- Your assignment -
Print the records below once again, exactly as they were given.

──────────

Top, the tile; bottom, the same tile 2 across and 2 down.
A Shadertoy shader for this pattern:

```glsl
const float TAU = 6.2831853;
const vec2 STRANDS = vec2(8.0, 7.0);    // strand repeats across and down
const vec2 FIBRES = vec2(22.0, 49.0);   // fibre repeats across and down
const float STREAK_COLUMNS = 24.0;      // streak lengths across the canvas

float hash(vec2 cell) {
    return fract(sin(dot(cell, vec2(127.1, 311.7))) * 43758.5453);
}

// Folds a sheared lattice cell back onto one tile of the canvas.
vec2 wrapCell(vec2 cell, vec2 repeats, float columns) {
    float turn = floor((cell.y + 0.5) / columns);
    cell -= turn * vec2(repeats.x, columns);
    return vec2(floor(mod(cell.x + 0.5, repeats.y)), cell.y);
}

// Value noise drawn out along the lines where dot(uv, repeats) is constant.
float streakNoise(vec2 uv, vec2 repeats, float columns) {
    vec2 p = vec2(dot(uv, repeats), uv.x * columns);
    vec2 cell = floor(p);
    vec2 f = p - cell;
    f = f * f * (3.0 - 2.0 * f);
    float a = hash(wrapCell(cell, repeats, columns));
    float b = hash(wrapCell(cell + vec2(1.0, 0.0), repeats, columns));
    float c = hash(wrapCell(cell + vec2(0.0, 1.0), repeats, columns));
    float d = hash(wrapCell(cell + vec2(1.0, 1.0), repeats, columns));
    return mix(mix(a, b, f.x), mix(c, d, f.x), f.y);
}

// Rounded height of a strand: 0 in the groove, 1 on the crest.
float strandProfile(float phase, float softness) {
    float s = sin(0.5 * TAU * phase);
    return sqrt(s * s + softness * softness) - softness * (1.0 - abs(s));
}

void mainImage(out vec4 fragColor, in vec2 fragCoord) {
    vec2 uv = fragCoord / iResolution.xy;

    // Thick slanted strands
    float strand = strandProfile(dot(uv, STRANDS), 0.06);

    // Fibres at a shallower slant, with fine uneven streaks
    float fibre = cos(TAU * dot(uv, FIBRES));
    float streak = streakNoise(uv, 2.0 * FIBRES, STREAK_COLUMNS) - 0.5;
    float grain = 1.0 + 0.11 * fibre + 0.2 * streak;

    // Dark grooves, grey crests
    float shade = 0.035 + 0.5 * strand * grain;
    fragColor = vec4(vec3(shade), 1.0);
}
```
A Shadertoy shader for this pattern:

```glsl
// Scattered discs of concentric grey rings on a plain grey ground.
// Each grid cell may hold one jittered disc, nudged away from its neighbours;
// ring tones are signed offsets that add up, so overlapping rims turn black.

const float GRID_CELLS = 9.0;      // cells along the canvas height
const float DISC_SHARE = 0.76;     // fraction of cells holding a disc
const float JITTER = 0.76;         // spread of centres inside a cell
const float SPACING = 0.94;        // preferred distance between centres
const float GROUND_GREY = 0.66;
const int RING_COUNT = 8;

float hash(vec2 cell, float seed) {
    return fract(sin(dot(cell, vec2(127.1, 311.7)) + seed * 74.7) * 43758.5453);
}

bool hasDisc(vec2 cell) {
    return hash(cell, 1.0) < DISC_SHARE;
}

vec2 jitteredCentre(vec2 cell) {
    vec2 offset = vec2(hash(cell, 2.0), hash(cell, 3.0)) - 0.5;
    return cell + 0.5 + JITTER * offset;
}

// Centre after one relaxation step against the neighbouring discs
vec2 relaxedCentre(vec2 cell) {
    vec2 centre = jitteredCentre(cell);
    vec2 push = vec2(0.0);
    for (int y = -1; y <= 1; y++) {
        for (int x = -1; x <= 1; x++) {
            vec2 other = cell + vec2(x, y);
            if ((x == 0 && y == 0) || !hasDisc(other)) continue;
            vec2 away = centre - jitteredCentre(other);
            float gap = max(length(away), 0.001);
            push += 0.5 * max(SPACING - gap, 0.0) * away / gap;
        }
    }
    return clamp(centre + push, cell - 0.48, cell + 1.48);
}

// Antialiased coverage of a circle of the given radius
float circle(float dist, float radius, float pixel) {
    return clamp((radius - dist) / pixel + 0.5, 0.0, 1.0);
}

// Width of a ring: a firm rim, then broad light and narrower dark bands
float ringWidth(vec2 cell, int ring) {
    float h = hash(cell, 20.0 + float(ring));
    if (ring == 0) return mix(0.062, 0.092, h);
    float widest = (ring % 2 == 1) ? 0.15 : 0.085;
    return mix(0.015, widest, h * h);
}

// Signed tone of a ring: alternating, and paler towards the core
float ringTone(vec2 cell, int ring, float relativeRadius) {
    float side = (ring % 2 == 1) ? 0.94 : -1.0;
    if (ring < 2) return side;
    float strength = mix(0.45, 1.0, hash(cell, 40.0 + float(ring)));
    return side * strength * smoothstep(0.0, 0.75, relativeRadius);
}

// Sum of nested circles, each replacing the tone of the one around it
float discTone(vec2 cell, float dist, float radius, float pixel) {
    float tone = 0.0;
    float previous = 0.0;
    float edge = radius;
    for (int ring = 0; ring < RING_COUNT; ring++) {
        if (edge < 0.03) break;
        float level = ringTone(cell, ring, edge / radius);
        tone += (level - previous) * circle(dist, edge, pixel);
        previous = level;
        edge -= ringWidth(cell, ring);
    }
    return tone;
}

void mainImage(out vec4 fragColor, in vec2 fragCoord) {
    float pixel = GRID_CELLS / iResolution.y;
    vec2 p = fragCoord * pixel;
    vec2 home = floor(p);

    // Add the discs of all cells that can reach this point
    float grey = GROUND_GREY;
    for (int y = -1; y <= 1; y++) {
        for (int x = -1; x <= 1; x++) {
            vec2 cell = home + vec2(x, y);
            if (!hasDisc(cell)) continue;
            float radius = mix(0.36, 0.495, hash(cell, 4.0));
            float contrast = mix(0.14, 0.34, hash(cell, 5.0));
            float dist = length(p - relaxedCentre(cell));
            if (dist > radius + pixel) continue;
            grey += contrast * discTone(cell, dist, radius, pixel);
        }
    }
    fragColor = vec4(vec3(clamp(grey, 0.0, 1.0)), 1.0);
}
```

──────────

- Solution for this task -
Top, the tile; bottom, the same tile 2 across and 2 down.
A Shadertoy shader for this pattern:

```glsl
const float TAU = 6.2831853;
const vec2 STRANDS = vec2(8.0, 7.0);    // strand repeats across and down
const vec2 FIBRES = vec2(22.0, 49.0);   // fibre repeats across and down
const float STREAK_COLUMNS = 24.0;      // streak lengths across the canvas

float hash(vec2 cell) {
    return fract(sin(dot(cell, vec2(127.1, 311.7))) * 43758.5453);
}

// Folds a sheared lattice cell back onto one tile of the canvas.
vec2 wrapCell(vec2 cell, vec2 repeats, float columns) {
    float turn = floor((cell.y + 0.5) / columns);
    cell -= turn * vec2(repeats.x, columns);
    return vec2(floor(mod(cell.x + 0.5, repeats.y)), cell.y);
}

// Value noise drawn out along the lines where dot(uv, repeats) is constant.
float streakNoise(vec2 uv, vec2 repeats, float columns) {
    vec2 p = vec2(dot(uv, repeats), uv.x * columns);
    vec2 cell = floor(p);
    vec2 f = p - cell;
    f = f * f * (3.0 - 2.0 * f);
    float a = hash(wrapCell(cell, repeats, columns));
    float b = hash(wrapCell(cell + vec2(1.0, 0.0), repeats, columns));
    float c = hash(wrapCell(cell + vec2(0.0, 1.0), repeats, columns));
    float d = hash(wrapCell(cell + vec2(1.0, 1.0), repeats, columns));
    return mix(mix(a, b, f.x), mix(c, d, f.x), f.y);
}

// Rounded height of a strand: 0 in the groove, 1 on the crest.
float strandProfile(float phase, float softness) {
    float s = sin(0.5 * TAU * phase);
    return sqrt(s * s + softness * softness) - softness * (1.0 - abs(s));
}

void mainImage(out vec4 fragColor, in vec2 fragCoord) {
    vec2 uv = fragCoord / iResolution.xy;

    // Thick slanted strands
    float strand = strandProfile(dot(uv, STRANDS), 0.06);

    // Fibres at a shallower slant, with fine uneven streaks
    float fibre = cos(TAU * dot(uv, FIBRES));
    float streak = streakNoise(uv, 2.0 * FIBRES, STREAK_COLUMNS) - 0.5;
    float grain = 1.0 + 0.11 * fibre + 0.2 * streak;

    // Dark grooves, grey crests
    float shade = 0.035 + 0.5 * strand * grain;
    fragColor = vec4(vec3(shade), 1.0);
}
```
A Shadertoy shader for this pattern:

```glsl
// Scattered discs of concentric grey rings on a plain grey ground.
// Each grid cell may hold one jittered disc, nudged away from its neighbours;
// ring tones are signed offsets that add up, so overlapping rims turn black.

const float GRID_CELLS = 9.0;      // cells along the canvas height
const float DISC_SHARE = 0.76;     // fraction of cells holding a disc
const float JITTER = 0.76;         // spread of centres inside a cell
const float SPACING = 0.94;        // preferred distance between centres
const float GROUND_GREY = 0.66;
const int RING_COUNT = 8;

float hash(vec2 cell, float seed) {
    return fract(sin(dot(cell, vec2(127.1, 311.7)) + seed * 74.7) * 43758.5453);
}

bool hasDisc(vec2 cell) {
    return hash(cell, 1.0) < DISC_SHARE;
}

vec2 jitteredCentre(vec2 cell) {
    vec2 offset = vec2(hash(cell, 2.0), hash(cell, 3.0)) - 0.5;
    return cell + 0.5 + JITTER * offset;
}

// Centre after one relaxation step against the neighbouring discs
vec2 relaxedCentre(vec2 cell) {
    vec2 centre = jitteredCentre(cell);
    vec2 push = vec2(0.0);
    for (int y = -1; y <= 1; y++) {
        for (int x = -1; x <= 1; x++) {
            vec2 other = cell + vec2(x, y);
            if ((x == 0 && y == 0) || !hasDisc(other)) continue;
            vec2 away = centre - jitteredCentre(other);
            float gap = max(length(away), 0.001);
            push += 0.5 * max(SPACING - gap, 0.0) * away / gap;
        }
    }
    return clamp(centre + push, cell - 0.48, cell + 1.48);
}

// Antialiased coverage of a circle of the given radius
float circle(float dist, float radius, float pixel) {
    return clamp((radius - dist) / pixel + 0.5, 0.0, 1.0);
}

// Width of a ring: a firm rim, then broad light and narrower dark bands
float ringWidth(vec2 cell, int ring) {
    float h = hash(cell, 20.0 + float(ring));
    if (ring == 0) return mix(0.062, 0.092, h);
    float widest = (ring % 2 == 1) ? 0.15 : 0.085;
    return mix(0.015, widest, h * h);
}

// Signed tone of a ring: alternating, and paler towards the core
float ringTone(vec2 cell, int ring, float relativeRadius) {
    float side = (ring % 2 == 1) ? 0.94 : -1.0;
    if (ring < 2) return side;
    float strength = mix(0.45, 1.0, hash(cell, 40.0 + float(ring)));
    return side * strength * smoothstep(0.0, 0.75, relativeRadius);
}

// Sum of nested circles, each replacing the tone of the one around it
float discTone(vec2 cell, float dist, float radius, float pixel) {
    float tone = 0.0;
    float previous = 0.0;
    float edge = radius;
    for (int ring = 0; ring < RING_COUNT; ring++) {
        if (edge < 0.03) break;
        float level = ringTone(cell, ring, edge / radius);
        tone += (level - previous) * circle(dist, edge, pixel);
        previous = level;
        edge -= ringWidth(cell, ring);
    }
    return tone;
}

void mainImage(out vec4 fragColor, in vec2 fragCoord) {
    float pixel = GRID_CELLS / iResolution.y;
    vec2 p = fragCoord * pixel;
    vec2 home = floor(p);

    // Add the discs of all cells that can reach this point
    float grey = GROUND_GREY;
    for (int y = -1; y <= 1; y++) {
        for (int x = -1; x <= 1; x++) {
            vec2 cell = home + vec2(x, y);
            if (!hasDisc(cell)) continue;
            float radius = mix(0.36, 0.495, hash(cell, 4.0));
            float contrast = mix(0.14, 0.34, hash(cell, 5.0));
            float dist = length(p - relaxedCentre(cell));
            if (dist > radius + pixel) continue;
            grey += contrast * discTone(cell, dist, radius, pixel);
        }
    }
    fragColor = vec4(vec3(clamp(grey, 0.0, 1.0)), 1.0);
}
```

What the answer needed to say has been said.